- [Task objective]: Exact copy, pictures excluded: output the lines from the opening of the entries through the line bearing "width: calc(var(--d) *".
Exercise materials: Begin
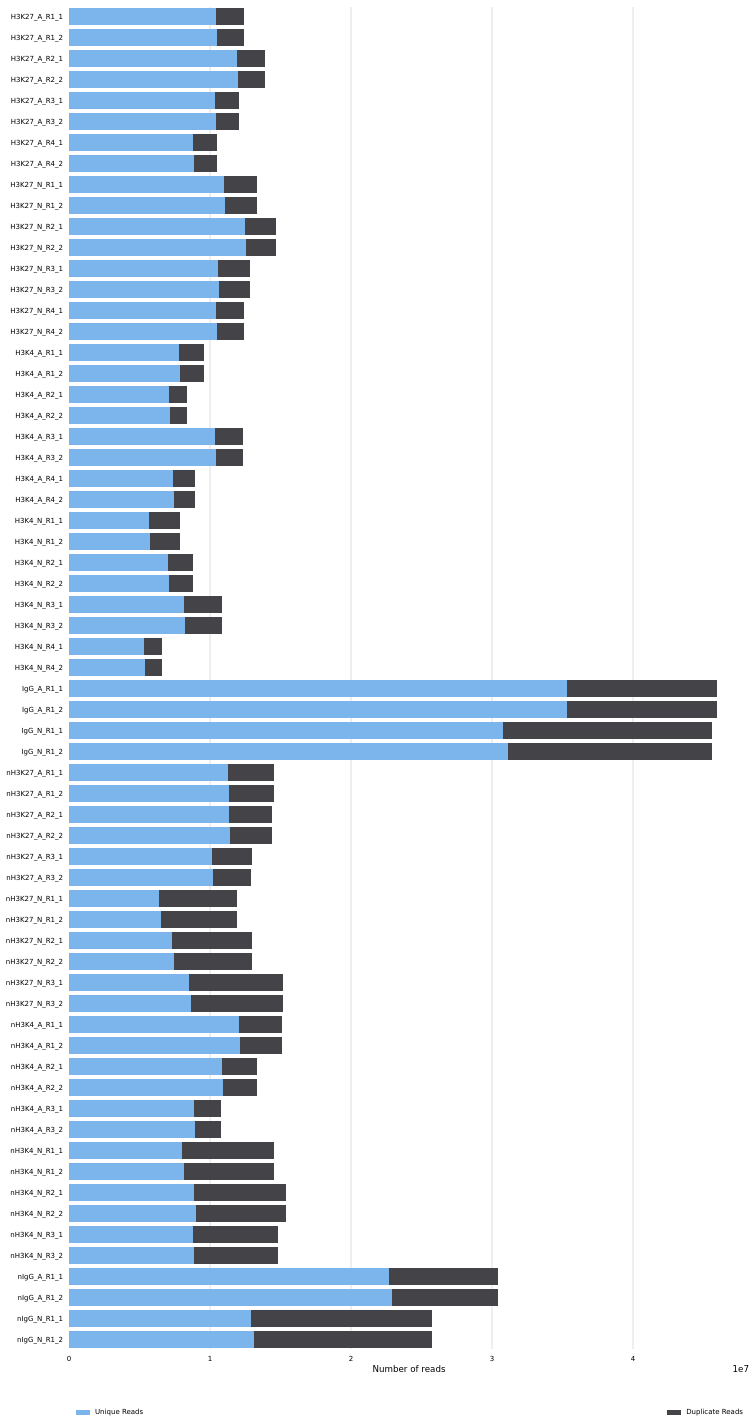
<!DOCTYPE html>
<html lang="en">
<head>
<meta charset="utf-8">
<title>Unique and duplicate reads per sample</title>
<style>
:root { --unique: #7cb5ec; --duplicate: #434348; --grid: #dedede; --ink: #000; --paper: #fff; }
* { box-sizing: border-box; margin: 0; padding: 0; }
html, body { width: 756px; height: 1425px; overflow: hidden; background: var(--paper); }
body { position: relative; color: var(--ink); font: 7px/10px "DejaVu Sans", sans-serif; }
.gridlines { position: absolute; left: 0; top: 0; }
.gridlines line { stroke: var(--grid); stroke-width: 1; }
.samples { position: absolute; left: 0; top: 6px; width: 756px; height: 1344px; display: grid; grid-template-rows: repeat(64, 1fr); list-style: none; }
.samples li { display: grid; grid-template-columns: 63px 1fr; column-gap: 6px; align-items: center; }
.samples b { font-weight: 400; text-align: right; white-space: nowrap; justify-self: end; padding-top: 1px; }
.samples i { display: flex; height: 16.6px; }
.samples i::before, .samples i::after { content: ""; height: 100%; }
.samples i::before { width: calc(var(--u) * 1px); background: var(--unique); }
.samples i::after { width: calc(var(--d) * 1px); background: var(--duplicate); }
.axis { position: absolute; left: -1px; top: 1354px; width: 705px; padding-left: 0; display: grid; grid-template-columns: repeat(5, 141px); text-align: center; }
.axis { left: -1.5px; }
.axis span { transform: translateX(0); }
.axis-title { position: absolute; left: 69px; top: 1363px; width: 680px; display: flex; justify-content: center; font-size: 8.7px; line-height: 13px; }
.scale { position: absolute; right: 0; top: 0; }
.legend { position: absolute; left: 76px; top: 1407px; width: 667px; display: flex; justify-content: space-between; }
.legend span { display: flex; align-items: center; gap: 5.5px; }
.legend span::before { content: ""; width: 13.5px; height: 5px; background: var(--swatch); }
.legend .unique { --swatch: var(--unique); }
.legend .duplicate { --swatch: var(--duplicate); }
</style>
</head>
<body>
<svg class="gridlines" width="756" height="1425" aria-hidden="true">
<line x1="210" y1="7" x2="210" y2="1349"/>
<line x1="351" y1="7" x2="351" y2="1349"/>
<line x1="492" y1="7" x2="492" y2="1349"/>
<line x1="633" y1="7" x2="633" y2="1349"/>
</svg>
<ul class="samples">
<li><b>H3K27_A_R1_1</b><i style="--u:147;--d:28"></i></li>
<li><b>H3K27_A_R1_2</b><i style="--u:147.7;--d:27.3"></i></li>
<li><b>H3K27_A_R2_1</b><i style="--u:168.3;--d:27.7"></i></li>
<li><b>H3K27_A_R2_2</b><i style="--u:169;--d:27"></i></li>
<li><b>H3K27_A_R3_1</b><i style="--u:146.3;--d:24"></i></li>
<li><b>H3K27_A_R3_2</b><i style="--u:147;--d:23.3"></i></li>
<li><b>H3K27_A_R4_1</b><i style="--u:124.3;--d:24"></i></li>
<li><b>H3K27_A_R4_2</b><i style="--u:125;--d:23.3"></i></li>
<li><b>H3K27_N_R1_1</b><i style="--u:155;--d:32.7"></i></li>
<li><b>H3K27_N_R1_2</b><i style="--u:155.7;--d:32"></i></li>
<li><b>H3K27_N_R2_1</b><i style="--u:175.7;--d:31.3"></i></li>
<li><b>H3K27_N_R2_2</b><i style="--u:176.5;--d:30.5"></i></li>
<li><b>H3K27_N_R3_1</b><i style="--u:148.7;--d:32.1"></i></li>
<li><b>H3K27_N_R3_2</b><i style="--u:149.6;--d:31.2"></i></li>
<li><b>H3K27_N_R4_1</b><i style="--u:146.7;--d:28.3"></i></li>
<li><b>H3K27_N_R4_2</b><i style="--u:147.7;--d:27.3"></i></li>
<li><b>H3K4_A_R1_1</b><i style="--u:109.9;--d:25.1"></i></li>
<li><b>H3K4_A_R1_2</b><i style="--u:110.7;--d:24.3"></i></li>
<li><b>H3K4_A_R2_1</b><i style="--u:100.1;--d:17.6"></i></li>
<li><b>H3K4_A_R2_2</b><i style="--u:100.6;--d:17.1"></i></li>
<li><b>H3K4_A_R3_1</b><i style="--u:146.3;--d:27.4"></i></li>
<li><b>H3K4_A_R3_2</b><i style="--u:147.1;--d:26.6"></i></li>
<li><b>H3K4_A_R4_1</b><i style="--u:103.9;--d:22.1"></i></li>
<li><b>H3K4_A_R4_2</b><i style="--u:104.5;--d:21.5"></i></li>
<li><b>H3K4_N_R1_1</b><i style="--u:80.4;--d:30.6"></i></li>
<li><b>H3K4_N_R1_2</b><i style="--u:81.2;--d:29.8"></i></li>
<li><b>H3K4_N_R2_1</b><i style="--u:99.4;--d:25"></i></li>
<li><b>H3K4_N_R2_2</b><i style="--u:100.1;--d:24.3"></i></li>
<li><b>H3K4_N_R3_1</b><i style="--u:114.7;--d:38.4"></i></li>
<li><b>H3K4_N_R3_2</b><i style="--u:115.7;--d:37.4"></i></li>
<li><b>H3K4_N_R4_1</b><i style="--u:75;--d:17.7"></i></li>
<li><b>H3K4_N_R4_2</b><i style="--u:75.6;--d:17.1"></i></li>
<li><b>IgG_A_R1_1</b><i style="--u:497.7;--d:150.3"></i></li>
<li><b>IgG_A_R1_2</b><i style="--u:497.7;--d:150.3"></i></li>
<li><b>IgG_N_R1_1</b><i style="--u:434.2;--d:208.8"></i></li>
<li><b>IgG_N_R1_2</b><i style="--u:439;--d:204"></i></li>
<li><b>nH3K27_A_R1_1</b><i style="--u:158.7;--d:46.3"></i></li>
<li><b>nH3K27_A_R1_2</b><i style="--u:160.3;--d:44.7"></i></li>
<li><b>nH3K27_A_R2_1</b><i style="--u:160;--d:42.7"></i></li>
<li><b>nH3K27_A_R2_2</b><i style="--u:161.4;--d:41.3"></i></li>
<li><b>nH3K27_A_R3_1</b><i style="--u:143;--d:39.5"></i></li>
<li><b>nH3K27_A_R3_2</b><i style="--u:143.9;--d:38.6"></i></li>
<li><b>nH3K27_N_R1_1</b><i style="--u:90.4;--d:77.5"></i></li>
<li><b>nH3K27_N_R1_2</b><i style="--u:92.3;--d:75.6"></i></li>
<li><b>nH3K27_N_R2_1</b><i style="--u:103.2;--d:80.2"></i></li>
<li><b>nH3K27_N_R2_2</b><i style="--u:105.3;--d:78.1"></i></li>
<li><b>nH3K27_N_R3_1</b><i style="--u:119.8;--d:93.8"></i></li>
<li><b>nH3K27_N_R3_2</b><i style="--u:121.7;--d:91.9"></i></li>
<li><b>nH3K4_A_R1_1</b><i style="--u:169.9;--d:42.8"></i></li>
<li><b>nH3K4_A_R1_2</b><i style="--u:171.2;--d:41.5"></i></li>
<li><b>nH3K4_A_R2_1</b><i style="--u:153;--d:34.5"></i></li>
<li><b>nH3K4_A_R2_2</b><i style="--u:154;--d:33.5"></i></li>
<li><b>nH3K4_A_R3_1</b><i style="--u:125.3;--d:27"></i></li>
<li><b>nH3K4_A_R3_2</b><i style="--u:126.2;--d:26.1"></i></li>
<li><b>nH3K4_N_R1_1</b><i style="--u:113;--d:91.8"></i></li>
<li><b>nH3K4_N_R1_2</b><i style="--u:115;--d:89.8"></i></li>
<li><b>nH3K4_N_R2_1</b><i style="--u:124.6;--d:92.6"></i></li>
<li><b>nH3K4_N_R2_2</b><i style="--u:126.8;--d:90.4"></i></li>
<li><b>nH3K4_N_R3_1</b><i style="--u:123.5;--d:85.5"></i></li>
<li><b>nH3K4_N_R3_2</b><i style="--u:125.3;--d:83.7"></i></li>
<li><b>nIgG_A_R1_1</b><i style="--u:320.4;--d:108.4"></i></li>
<li><b>nIgG_A_R1_2</b><i style="--u:323.3;--d:105.5"></i></li>
<li><b>nIgG_N_R1_1</b><i style="--u:182;--d:181.3"></i></li>
<li><b>nIgG_N_R1_2</b><i style="--u:185.2;--d:178.1"></i></li>
</ul>
<div class="axis"><span>0</span><span>1</span><span>2</span><span>3</span><span>4</span></div>
<div class="axis-title"><span>Number of reads</span><span class="scale">1e7</span></div>
<div class="legend"><span class="unique">Unique Reads</span><span class="duplicate">Duplicate Reads</span></div>
</body>
</html>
Exercise materials: End
- [Task response]:
<!DOCTYPE html>
<html lang="en">
<head>
<meta charset="utf-8">
<title>Unique and duplicate reads per sample</title>
<style>
:root { --unique: #7cb5ec; --duplicate: #434348; --grid: #dedede; --ink: #000; --paper: #fff; }
* { box-sizing: border-box; margin: 0; padding: 0; }
html, body { width: 756px; height: 1425px; overflow: hidden; background: var(--paper); }
body { position: relative; color: var(--ink); font: 7px/10px "DejaVu Sans", sans-serif; }
.gridlines { position: absolute; left: 0; top: 0; }
.gridlines line { stroke: var(--grid); stroke-width: 1; }
.samples { position: absolute; left: 0; top: 6px; width: 756px; height: 1344px; display: grid; grid-template-rows: repeat(64, 1fr); list-style: none; }
.samples li { display: grid; grid-template-columns: 63px 1fr; column-gap: 6px; align-items: center; }
.samples b { font-weight: 400; text-align: right; white-space: nowrap; justify-self: end; padding-top: 1px; }
.samples i { display: flex; height: 16.6px; }
.samples i::before, .samples i::after { content: ""; height: 100%; }
.samples i::before { width: calc(var(--u) * 1px); background: var(--unique); }
.samples i::after { width: calc(var(--d) * 1px); background: var(--duplicate); }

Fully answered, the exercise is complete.